“I could go on and on about Tim Devine. But it comes down to this. Tim touched the lives of and influenced many students in his career, and that is truly priceless and one of the greatest accomplishments of any teacher,” Yingst said.

“I never thought this day would come. Jim and Kim, congratulations, it’s an honor to retire with such classy people,” Devine said, referring to Kimberly Myers, Colfax High School English teacher, and Jim Keltner, who has served as a bus driver for the Colfax school district.

“This may come as a surprise to most of you, but I have spent most of my life as the class clown. I started in elementary school when I had to entertain the nuns. And let me tell you, they’re a tough crowd. I fine-tuned my act in middle school and high school, and even in college. I was blessed because all of my teachers had a good sense of humor, and they never discouraged me from sharing my personality in class,” Devine said.

While a sense of humor can sometimes get people into trouble, Devine says that has not been the case for him.

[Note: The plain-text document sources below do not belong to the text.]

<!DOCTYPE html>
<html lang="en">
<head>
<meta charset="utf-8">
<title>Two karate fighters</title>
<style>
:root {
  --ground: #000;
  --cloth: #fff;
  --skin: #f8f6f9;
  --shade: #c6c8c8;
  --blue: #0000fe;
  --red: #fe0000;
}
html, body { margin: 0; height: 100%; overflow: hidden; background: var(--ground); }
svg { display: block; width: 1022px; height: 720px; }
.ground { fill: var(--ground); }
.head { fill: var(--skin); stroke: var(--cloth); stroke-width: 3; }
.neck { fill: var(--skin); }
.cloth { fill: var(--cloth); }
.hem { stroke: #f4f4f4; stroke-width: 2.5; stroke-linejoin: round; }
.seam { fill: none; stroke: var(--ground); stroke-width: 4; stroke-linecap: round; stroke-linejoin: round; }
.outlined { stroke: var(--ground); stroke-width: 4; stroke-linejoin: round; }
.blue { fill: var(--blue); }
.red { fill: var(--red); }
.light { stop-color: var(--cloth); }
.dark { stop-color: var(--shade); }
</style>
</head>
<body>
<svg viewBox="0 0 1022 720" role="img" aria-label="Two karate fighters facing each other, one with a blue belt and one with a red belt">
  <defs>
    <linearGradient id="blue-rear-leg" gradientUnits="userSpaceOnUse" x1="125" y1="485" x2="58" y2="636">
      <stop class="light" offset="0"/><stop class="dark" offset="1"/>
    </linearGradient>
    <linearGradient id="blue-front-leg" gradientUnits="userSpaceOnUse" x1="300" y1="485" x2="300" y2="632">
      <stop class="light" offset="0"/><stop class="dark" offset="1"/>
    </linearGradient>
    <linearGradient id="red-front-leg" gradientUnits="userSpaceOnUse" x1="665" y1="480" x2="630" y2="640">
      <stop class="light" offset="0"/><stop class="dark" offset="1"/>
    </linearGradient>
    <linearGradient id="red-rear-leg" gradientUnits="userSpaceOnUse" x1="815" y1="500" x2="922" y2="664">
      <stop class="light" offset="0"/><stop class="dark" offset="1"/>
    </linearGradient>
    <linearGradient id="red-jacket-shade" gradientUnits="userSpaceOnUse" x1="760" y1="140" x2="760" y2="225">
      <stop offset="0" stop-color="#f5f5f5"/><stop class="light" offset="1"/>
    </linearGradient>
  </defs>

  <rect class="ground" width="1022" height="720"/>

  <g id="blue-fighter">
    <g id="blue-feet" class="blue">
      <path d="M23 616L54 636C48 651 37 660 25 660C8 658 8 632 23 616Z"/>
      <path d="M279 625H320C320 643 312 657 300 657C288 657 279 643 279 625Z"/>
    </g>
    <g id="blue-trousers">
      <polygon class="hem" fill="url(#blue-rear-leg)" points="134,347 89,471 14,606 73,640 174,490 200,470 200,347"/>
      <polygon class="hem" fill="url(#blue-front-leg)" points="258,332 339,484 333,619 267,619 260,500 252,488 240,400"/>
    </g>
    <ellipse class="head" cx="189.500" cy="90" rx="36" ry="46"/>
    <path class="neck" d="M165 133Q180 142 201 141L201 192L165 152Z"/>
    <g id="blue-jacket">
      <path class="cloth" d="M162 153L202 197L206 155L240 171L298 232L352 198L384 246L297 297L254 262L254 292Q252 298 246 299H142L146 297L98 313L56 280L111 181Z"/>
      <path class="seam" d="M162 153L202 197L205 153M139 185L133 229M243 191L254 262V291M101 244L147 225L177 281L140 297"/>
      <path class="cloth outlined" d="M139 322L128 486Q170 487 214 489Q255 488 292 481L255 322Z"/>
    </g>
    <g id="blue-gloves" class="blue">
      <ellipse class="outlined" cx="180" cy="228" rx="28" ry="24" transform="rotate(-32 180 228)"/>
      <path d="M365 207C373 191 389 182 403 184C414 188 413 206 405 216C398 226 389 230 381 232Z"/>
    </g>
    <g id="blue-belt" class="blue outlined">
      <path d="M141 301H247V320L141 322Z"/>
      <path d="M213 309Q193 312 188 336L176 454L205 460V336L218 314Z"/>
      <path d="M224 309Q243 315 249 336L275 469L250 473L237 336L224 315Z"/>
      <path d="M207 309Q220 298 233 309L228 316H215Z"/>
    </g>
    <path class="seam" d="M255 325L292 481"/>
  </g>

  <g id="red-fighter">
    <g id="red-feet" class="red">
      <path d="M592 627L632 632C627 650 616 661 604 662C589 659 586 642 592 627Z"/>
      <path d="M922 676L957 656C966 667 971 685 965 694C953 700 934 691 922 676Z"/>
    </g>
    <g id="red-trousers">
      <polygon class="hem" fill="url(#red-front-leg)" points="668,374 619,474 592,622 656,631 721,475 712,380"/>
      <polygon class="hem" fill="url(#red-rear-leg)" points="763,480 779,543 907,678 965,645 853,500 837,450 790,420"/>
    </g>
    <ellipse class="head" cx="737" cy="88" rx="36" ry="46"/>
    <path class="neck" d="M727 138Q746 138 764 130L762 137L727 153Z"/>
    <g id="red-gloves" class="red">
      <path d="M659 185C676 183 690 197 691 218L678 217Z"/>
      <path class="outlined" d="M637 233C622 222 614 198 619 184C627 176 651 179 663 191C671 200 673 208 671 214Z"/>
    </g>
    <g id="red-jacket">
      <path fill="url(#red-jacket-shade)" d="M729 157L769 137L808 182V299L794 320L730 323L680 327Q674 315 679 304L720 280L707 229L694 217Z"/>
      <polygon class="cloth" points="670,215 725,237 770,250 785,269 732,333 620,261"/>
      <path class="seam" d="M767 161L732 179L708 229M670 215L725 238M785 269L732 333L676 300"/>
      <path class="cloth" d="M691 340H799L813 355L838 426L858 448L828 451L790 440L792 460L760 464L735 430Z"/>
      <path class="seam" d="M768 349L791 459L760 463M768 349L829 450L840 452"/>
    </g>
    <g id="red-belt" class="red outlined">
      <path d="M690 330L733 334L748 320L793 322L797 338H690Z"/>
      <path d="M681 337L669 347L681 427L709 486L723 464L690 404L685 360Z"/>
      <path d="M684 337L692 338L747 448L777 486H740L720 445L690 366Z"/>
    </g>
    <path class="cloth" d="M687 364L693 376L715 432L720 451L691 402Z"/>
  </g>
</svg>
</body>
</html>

“Only twice do I remember my sense of humor getting me into trouble. Once was in fifth grade when we had a long-term sub named Mrs. Fehr,” he said.

“On the very first day of her job, I stood up in front of the class and said — rather presidentially — ‘students we have nothing to fear but Fehr herself.’ I ended up in Sister Paulette’s office,” Devine said.

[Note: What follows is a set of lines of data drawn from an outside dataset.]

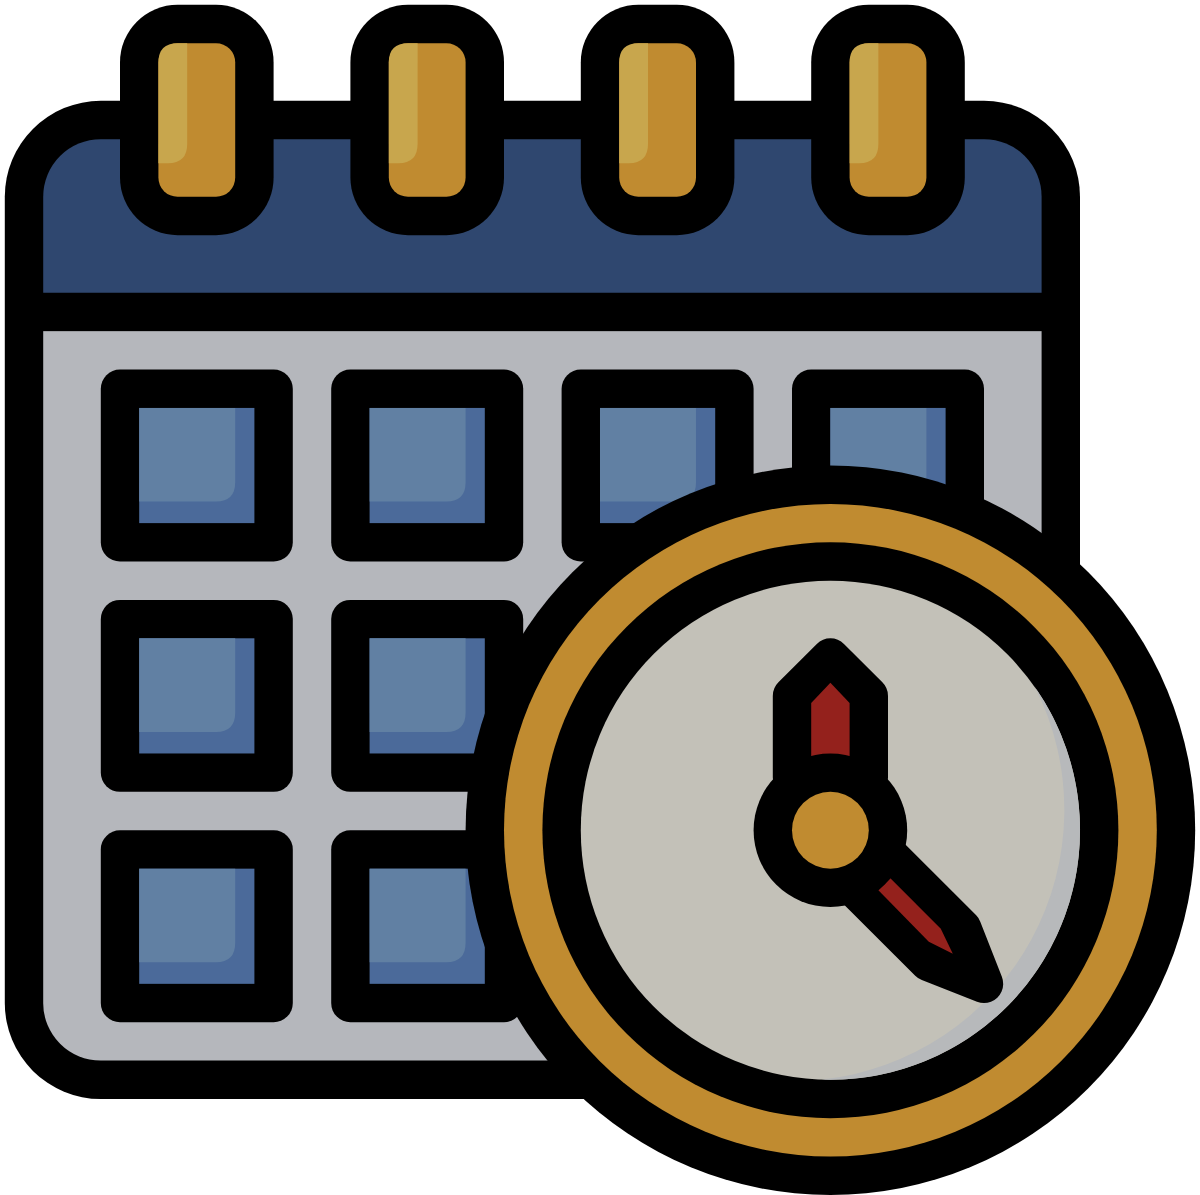
<!DOCTYPE html>
<html lang="en">
<head>
<meta charset="utf-8">
<title>Calendar and clock icon</title>
<style>
:root {
  --canvas: #ffffff;
  --outline: #000000;
  --header: #2f476f;
  --paper: #b5b7bc;
  --day: #4b6a9a;
  --day-light: #6180a3;
  --gold: #c08b30;
  --gold-light: #c8a64d;
  --face: #c3c1b8;
  --face-shade: #b7b9bb;
  --hand: #94211c;
}
html, body { margin: 0; padding: 0; overflow: hidden; background: var(--canvas); }
.icon { display: block; width: 1200px; height: 1195px; }
.outline { fill: var(--outline); }
.header { fill: var(--header); }
.paper { fill: var(--paper); }
.day { fill: var(--day); }
.day-light { fill: var(--day-light); }
.gold { fill: var(--gold); }
.gold-light { fill: var(--gold-light); }
.face { fill: var(--face); }
.face-shade { fill: var(--face-shade); }
.hand { fill: var(--hand); }
.hand-outline { fill: var(--outline); stroke: var(--outline); stroke-width: 16; stroke-linejoin: round; }
</style>
</head>
<body>
<svg class="icon" viewBox="0 0 500 498" preserveAspectRatio="none" role="img" aria-label="Wall calendar with a clock in front of it; the clock has an upright hour hand and a diagonal minute hand">
  <defs>
    <g id="binder-ring">
      <rect class="outline" width="64" height="96" rx="24"/>
      <rect class="gold" x="16" y="16" width="32" height="64" rx="8"/>
      <path class="gold-light" d="M24 16H28V58Q28 66 20 66H16V24Q16 16 24 16Z"/>
    </g>
    <g id="day-cell">
      <rect class="outline" width="80" height="80" rx="8"/>
      <rect class="day" x="16" y="16" width="48" height="48"/>
      <path class="day-light" d="M16 16H56V47Q56 55 48 55H16Z"/>
    </g>
  </defs>

  <g id="calendar">
    <rect class="outline" x="2" y="42" width="448" height="416" rx="40"/>
    <path class="header" d="M18 124V82A24 24 0 0 1 42 58H410A24 24 0 0 1 434 82V124Z"/>
    <path class="paper" d="M18 136H434V418A24 24 0 0 1 410 442H42A24 24 0 0 1 18 418Z"/>
    <rect class="outline" x="10" y="122" width="432" height="16"/>
    <g id="days">
      <use href="#day-cell" x="42" y="154"/>
      <use href="#day-cell" x="138" y="154"/>
      <use href="#day-cell" x="234" y="154"/>
      <use href="#day-cell" x="330" y="154"/>
      <use href="#day-cell" x="42" y="250"/>
      <use href="#day-cell" x="138" y="250"/>
      <use href="#day-cell" x="42" y="346"/>
      <use href="#day-cell" x="138" y="346"/>
    </g>
    <g id="binder">
      <use href="#binder-ring" x="50" y="2"/>
      <use href="#binder-ring" x="146" y="2"/>
      <use href="#binder-ring" x="242" y="2"/>
      <use href="#binder-ring" x="338" y="2"/>
    </g>
  </g>

  <g id="clock">
    <circle class="outline" cx="346" cy="346" r="152"/>
    <circle class="gold" cx="346" cy="346" r="136"/>
    <circle class="outline" cx="346" cy="346" r="120"/>
    <circle class="face" cx="346" cy="346" r="104"/>
    <path class="face-shade" d="M431.2 286.3A104 104 0 0 1 342.4 449.9A113 113 0 0 0 431.2 286.3Z"/>
    <g id="hour-hand">
      <path class="hand-outline" d="M346 274L362 290V324H330V290Z"/>
      <path class="hand" d="M346 284.500L354 293V318H338V293Z"/>
    </g>
    <g id="minute-hand">
      <path class="hand-outline" d="M372 358L401 387L410 410L387 401L358 372Z"/>
      <path class="hand" d="M371 366L392 387L397 397.500L387 392.500L366 371Z"/>
    </g>
    <circle class="outline" cx="346" cy="346" r="32"/>
    <circle class="gold" cx="346" cy="346" r="16"/>
  </g>
</svg>
</body>
</html>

“The second time was about a dozen years ago during an inservice on blood borne pathogens. I assume the older staff may remember. That’s not bad — 57 years and I only got into trouble twice,” he said.

Devine did not explain what had happened at the blood borne pathogens inservice, although several in the crowd of about 160 people who attended the staff recognition banquet said they remembered the incident.

1984

Devine commended Dr. Lee Bjurquist for “taking a chance and hiring me in 1984 … he made me an offer I couldn’t refuse. He offered me $16,840 to teach.”

Bjurquist and his wife, Kathy, also attended the staff recognition banquet as did several retirees from previous years.

Devine commended Dr. Bjurquist for hiring “a cute dynamic fifth grade teacher named Miss Anderson” too.

Miss Anderson eventually became Mrs. Devine.

Three of their four children were able to attend the staff recognition banquet as well.

“What I always knew about Sue that the DPI figured out a couple of years ago: she is the best teacher in the state of Wisconsin,” Devine said.

In 2015, Sue Devine was named Wisconsin’s Middle School Teacher of the Year. She is a science and social studies teacher at Northstar Middle School in the Eau Claire school district.

At this point in his farewell to staff members, Devine choked up a bit.

“Colfax is so much more than a place to work. It’s so much more than a job. I wouldn’t have my family if it wasn’t for Colfax, and I will forever be grateful to this school district,” he said.

Greatest bosses

Devine also mentioned the administrators he had worked with: Al Stai (retired Colfax Elementary principal), Ron Fandry (retired Colfax High School principal), Dennis Geissler (retired Colfax school district administrator), Trevor Hovde (Colfax Elementary principal), John Dachel (Colfax High School principal), Polly Rudi (director of special education), and of course, Bill Yingst.

All of the administrators were supportive, and “I had the greatest bosses,” Devine said.

Devine also was appreciative of the administrative staff, the school counselors, and the other middle school teachers as well as coaching colleagues Tim Wilson and Andy Meade.

He especially wanted to recognize Dave Wolff and Carl Rudi, two long-time middle school colleagues.

“Dave was the leader of our middle school pack for many years … Carl has been a rock, and we’ve both been in the middle school forever, it seems,” Devine said.

“I have so much respect and admiration for everyone in this room for belonging to the most noble profession in the world. Every year, it seems, we improve our curriculum, we update our technology, we change the physical environment of our classrooms, and we administer more standardized tests. But we cannot achieve excellence in the classroom without first-rate teachers,” he said.

“No one ever goes into teaching to get wealthy. But after 34 years in this district, I feel like I’m the richest man in the world. It’s not work when you love your job and the people you do it with,” Devine said. 

Leave a Comment